- Work to complete
Pick out all lines of the entries that include the word "style" and copy them.

- Dataset records
-.-.-
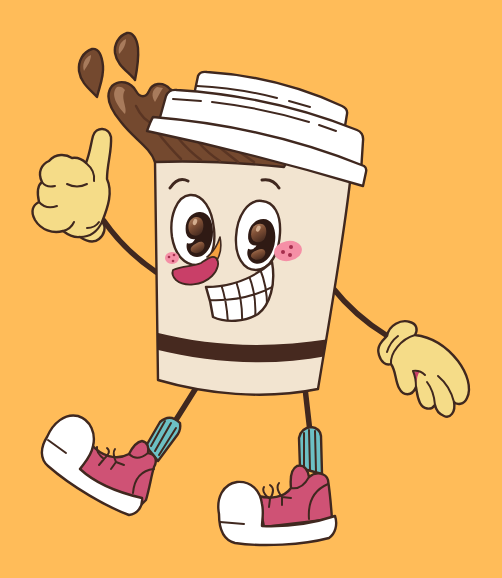
<!DOCTYPE html>
<html lang="en">
<head>
<meta charset="utf-8">
<title>Coffee cup mascot</title>
<style>
:root {
  --background: #ffbc59;
  --ink: #40281f;
  --cup: #f2e4d0;
  --white: #ffffff;
  --coffee: #74492f;
  --coffee-dark: #5a3523;
  --coffee-light: #a87b5c;
  --glove: #f5dc88;
  --band: #46291f;
  --shoe: #cf5275;
  --sock: #6cc0c4;
  --cheek: #f58fa6;
  --nose: #c93f68;
}
html, body { margin: 0; background: var(--background); overflow: hidden; }
svg { display: block; width: 502px; height: 578px; }
.outline { stroke: var(--ink); stroke-width: 2.4; stroke-linejoin: round; stroke-linecap: round; }
.detail { fill: none; stroke: var(--ink); stroke-width: 2; stroke-linejoin: round; stroke-linecap: round; }
.limb { fill: none; stroke: var(--ink); stroke-width: 5.5; stroke-linecap: round; }
.white { fill: var(--white); }
.coffee { fill: var(--coffee); }
.shine { fill: var(--coffee-light); }
.glove { fill: var(--glove); }
.shoe { fill: var(--shoe); }
.sock { fill: var(--sock); }
.ink { fill: var(--ink); }
.cheek { fill: var(--cheek); }
</style>
</head>
<body>
<svg viewBox="0 0 502 578" role="img" aria-label="Smiling takeaway coffee cup walking with a thumbs up">
  <defs>
    <clipPath id="cup-shape"><path d="M155 161L286 158L351 178C342 250 329 322 318 389C264 400 206 394 158 380Z"/></clipPath>
    <clipPath id="smile-shape"><path d="M206 287C229 287 253 279 272 262C276 284 270 305 258 314C245 322 226 323 213 317Q211 302 206 287Z"/></clipPath>
    <linearGradient id="iris-glow" x1="0" y1="0" x2="0.6" y2="1">
      <stop offset="0" stop-color="#b98a68"/>
      <stop offset="0.5" stop-color="#805036"/>
      <stop offset="1" stop-color="#4a2d21"/>
    </linearGradient>
    <g id="pupil">
      <path fill="#2f1a14" d="M199 212C208 211 213 221 213 232C213 246 206 257 197 257C190 257 185 250 187 243Q192 245 195 239Q188 240 186 233C184 222 190 213 199 212Z"/>
      <path fill="url(#iris-glow)" d="M196 217C203 216 205 225 202 232C199 237 191 237 189 231C187 224 190 218 196 217Z"/>
      <path fill="url(#iris-glow)" d="M197 243C202 240 206 243 204 248C202 253 195 255 191 251Q189 247 197 243Z"/>
      <ellipse fill="#d3ad8f" cx="195" cy="222" rx="2" ry="3.2" transform="rotate(20 195 222)"/>
    </g>
  </defs>
  <rect width="502" height="578" fill="var(--background)"/>

  <g id="limbs">
    <path class="limb" d="M104 221Q124 250 156 272"/>
    <path class="limb" d="M332 287Q355 316 386 335"/>
    <path class="limb" d="M196 388L174 423"/>
    <path class="limb" d="M305 388L310 432"/>
  </g>

  <g id="cup">
    <g clip-path="url(#cup-shape)">
      <rect x="150" y="150" width="210" height="250" fill="var(--cup)"/>
      <path fill="var(--band)" d="M154 332C208 346 266 349 330 339L327 356C270 367 209 363 154 349Z"/>
    </g>
    <path class="outline" fill="none" d="M155 161L158 380C206 394 264 400 318 389C329 322 342 250 350 182"/>
  </g>

  <g id="coffee-splash">
    <path class="coffee outline" d="M92 49C83 52 78 61 79 71C81 84 91 90 97 97C99 88 104 77 103 66C102 56 99 48 92 49Z"/>
    <path class="shine" d="M91 55C84 58 82 65 84 71C87 66 91 61 91 55Z"/>
    <path class="coffee outline" d="M127 33C118 36 114 45 115 53C117 66 129 72 135 80C137 70 139 60 138 48C137 39 133 32 127 33Z"/>
    <path class="shine" d="M126 39C119 42 118 49 119 54C123 50 126 45 126 39Z"/>
    <path class="coffee outline" d="M155 162C150 147 134 139 121 122C111 110 104 96 112 86C120 79 131 82 136 91C140 98 146 98 149 91C152 83 163 81 170 89L288 160L284 167Q215 160 155 162Z"/>
    <path class="shine" d="M117 87C110 94 117 106 125 114C128 108 120 98 125 90C123 87 120 86 117 87Z"/>
    <path class="shine" d="M157 87C152 90 151 96 155 102C158 97 160 92 163 88Z"/>
    <path fill="none" stroke="var(--coffee-dark)" stroke-width="2.5" stroke-linecap="round" d="M136 106Q143 121 154 124M158 133Q170 148 181 159M178 138Q189 151 201 160M199 143Q209 154 220 161M219 147L238 162M238 151L254 162"/>
  </g>

  <g id="lid" class="outline white">
    <path d="M194 95L198 76Q200 71 207 72C255 75 301 87 342 106Q348 109 347 114L344 132Z"/>
    <path d="M159 121L166 96Q169 89 177 90C239 94 300 107 357 130Q364 133 363 141L361 172Z"/>
    <path d="M153 117C226 123 300 140 364 166Q367 168 366 172L363 186C296 166 223 147 147 131Q151 120 153 117Z"/>
    <path class="detail" d="M197 86Q238 88 277 98M289 101L310 107M173 99L201 101M212 102Q263 108 309 122M319 125L336 131"/>
  </g>

  <g id="face">
    <path class="detail" style="stroke-width:3" d="M170 188Q178 176 188 181M262 180Q273 178 279 188"/>
    <g id="left-eye">
      <path class="outline white" d="M190 195C177 196 169 216 172 237C175 255 185 266 198 265C210 263 216 249 214 229C212 209 203 194 190 195Z"/>
      <use href="#pupil"/>
    </g>
    <g id="right-eye">
      <path class="outline white" d="M262 201C248 199 237 216 236 237C235 256 243 270 256 270C270 270 279 253 280 233C281 214 274 202 262 201Z"/>
      <use href="#pupil" transform="translate(62 7) rotate(6 199 234)"/>
    </g>
    <g id="cheeks">
      <ellipse class="cheek" cx="172" cy="258" rx="7" ry="6"/>
      <ellipse class="cheek" cx="288" cy="251" rx="14" ry="10" transform="rotate(-10 288 251)"/>
      <g fill="#a52f4d">
        <circle cx="169" cy="257" r="1.3"/><circle cx="174" cy="255" r="1.3"/><circle cx="173" cy="261" r="1.3"/>
        <circle cx="283" cy="252" r="2"/><circle cx="291" cy="247" r="2"/><circle cx="290" cy="255" r="2"/>
      </g>
    </g>
    <g id="nose">
      <path fill="#f5a03f" d="M220 238C222 247 220 255 217 262L207 258Q216 250 220 238Z"/>
      <path class="outline" style="stroke-width:1.8" fill="var(--nose)" d="M173 270C183 265 193 267 201 263C207 259 212 255 216 258C220 262 218 270 212 276C202 286 184 287 176 280Q171 275 173 270Z"/>
      <path class="detail" style="stroke-width:1.6" d="M207 257Q216 250 220 237C222 247 220 255 217 260"/>
    </g>
    <g id="smile">
      <path class="white" d="M206 287C229 287 253 279 272 262C276 284 270 305 258 314C245 322 226 323 213 317Q211 302 206 287Z"/>
      <g clip-path="url(#smile-shape)">
        <path class="detail" d="M208 300Q246 302 276 285M221 284Q227 302 228 324M236 281Q243 302 242 324M249 276Q257 296 255 320M260 269Q268 288 267 312"/>
      </g>
      <path class="outline" fill="none" d="M206 287C229 287 253 279 272 262C276 284 270 305 258 314C245 322 226 323 213 317Q211 302 206 287Z"/>
    </g>
  </g>

  <g id="thumbs-up-glove">
    <path class="glove outline" d="M86 163C90 153 91 143 93 136C96 126 109 127 111 137C112 151 107 164 107 179C113 192 108 207 102 222C107 227 104 235 99 239C93 244 86 241 80 237C73 238 67 234 63 231C53 234 41 230 35 220C30 211 33 205 39 202C37 193 38 185 42 182C37 172 42 164 49 161C56 153 66 154 72 158C79 157 83 160 86 163Z"/>
    <path class="detail" d="M86 163C92 168 95 174 94 181M42 182Q46 188 55 186M39 202Q46 210 57 206M63 231Q71 229 74 222M80 237Q95 237 102 222M87 228Q95 228 99 222M67 184Q77 189 87 184"/>
  </g>

  <g id="relaxed-glove">
    <path class="glove outline" d="M379 355C376 346 383 340 387 336C389 325 401 319 410 322C417 324 418 330 415 335C432 337 447 347 458 361C467 373 472 388 467 398C464 405 457 405 454 402C456 412 450 419 444 416C439 414 436 410 435 405C431 411 423 409 420 403C417 397 417 392 416 387C412 397 403 396 399 388C395 380 396 371 391 364C386 366 381 362 379 355Z"/>
    <path fill="var(--nose)" d="M414 372L420 371Q416 377 417 384Z"/>
    <path class="detail" d="M391 364C390 353 401 339 415 335M387 352Q390 342 398 336M416 387Q416 378 413 371M413 371Q420 370 425 375M435 405Q434 391 427 382M454 402Q450 386 438 376"/>
  </g>

  <g id="left-foot">
    <path class="sock outline" d="M146 446L160 422Q170 413 180 423Q181 429 178 434L158 461Z"/>
    <path class="detail" d="M151 446L165 421M155 451L171 423M159 455L176 428"/>
    <path class="shoe outline" d="M91 444C101 456 116 461 129 454C132 448 136 442 142 441C148 442 149 448 148 453C155 454 158 460 154 467C151 477 150 486 146 500L138 508L78 474Z"/>
    <path class="detail" d="M129 454Q137 462 148 453M154 469Q135 471 133 493M104 459Q96 453 97 447M104 459Q112 452 107 448M116 462Q112 453 115 449M116 462L124 465M104 459L99 465M116 462L111 469"/>
    <path class="white outline" d="M47 437C53 423 65 413 78 416C91 420 96 434 93 446C91 457 84 463 80 469C95 483 116 492 142 498C143 507 137 514 129 515C107 507 72 487 48 466C40 459 40 448 47 437Z"/>
    <path class="detail" d="M48 440L66 453"/>
  </g>

  <g id="right-foot">
    <path class="sock outline" d="M300 468L299 438Q301 428 311 427Q320 428 321 436L322 474Z"/>
    <path class="detail" d="M304 467L304 433M310 470L309 430M316 472L315 431"/>
    <path class="shoe outline" d="M258 496C270 499 284 498 291 488C290 478 291 469 297 466C305 464 308 471 309 477C316 471 326 473 328 480C330 493 331 505 332 519L264 527Z"/>
    <path class="detail" d="M291 488Q302 490 309 477M328 484Q307 493 309 519M270 499Q261 492 264 487M270 499Q276 489 270 485M282 497Q275 488 279 483M282 497L291 498M270 499L269 507M282 497L282 505"/>
    <path class="white outline" d="M219 514C216 498 223 484 237 482C251 481 260 490 262 504C264 513 262 520 262 526C286 527 311 524 335 516C338 525 335 534 329 538C303 545 262 547 235 543C223 540 219 528 219 514Z"/>
    <path class="detail" d="M220 522L244 524"/>
  </g>
</svg>
</body>
</html>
-.-.-
- Response to the task
<style>
</style>
    <path class="detail" style="stroke-width:3" d="M170 188Q178 176 188 181M262 180Q273 178 279 188"/>
      <path class="outline" style="stroke-width:1.8" fill="var(--nose)" d="M173 270C183 265 193 267 201 263C207 259 212 255 216 258C220 262 218 270 212 276C202 286 184 287 176 280Q171 275 173 270Z"/>
      <path class="detail" style="stroke-width:1.6" d="M207 257Q216 250 220 237C222 247 220 255 217 260"/>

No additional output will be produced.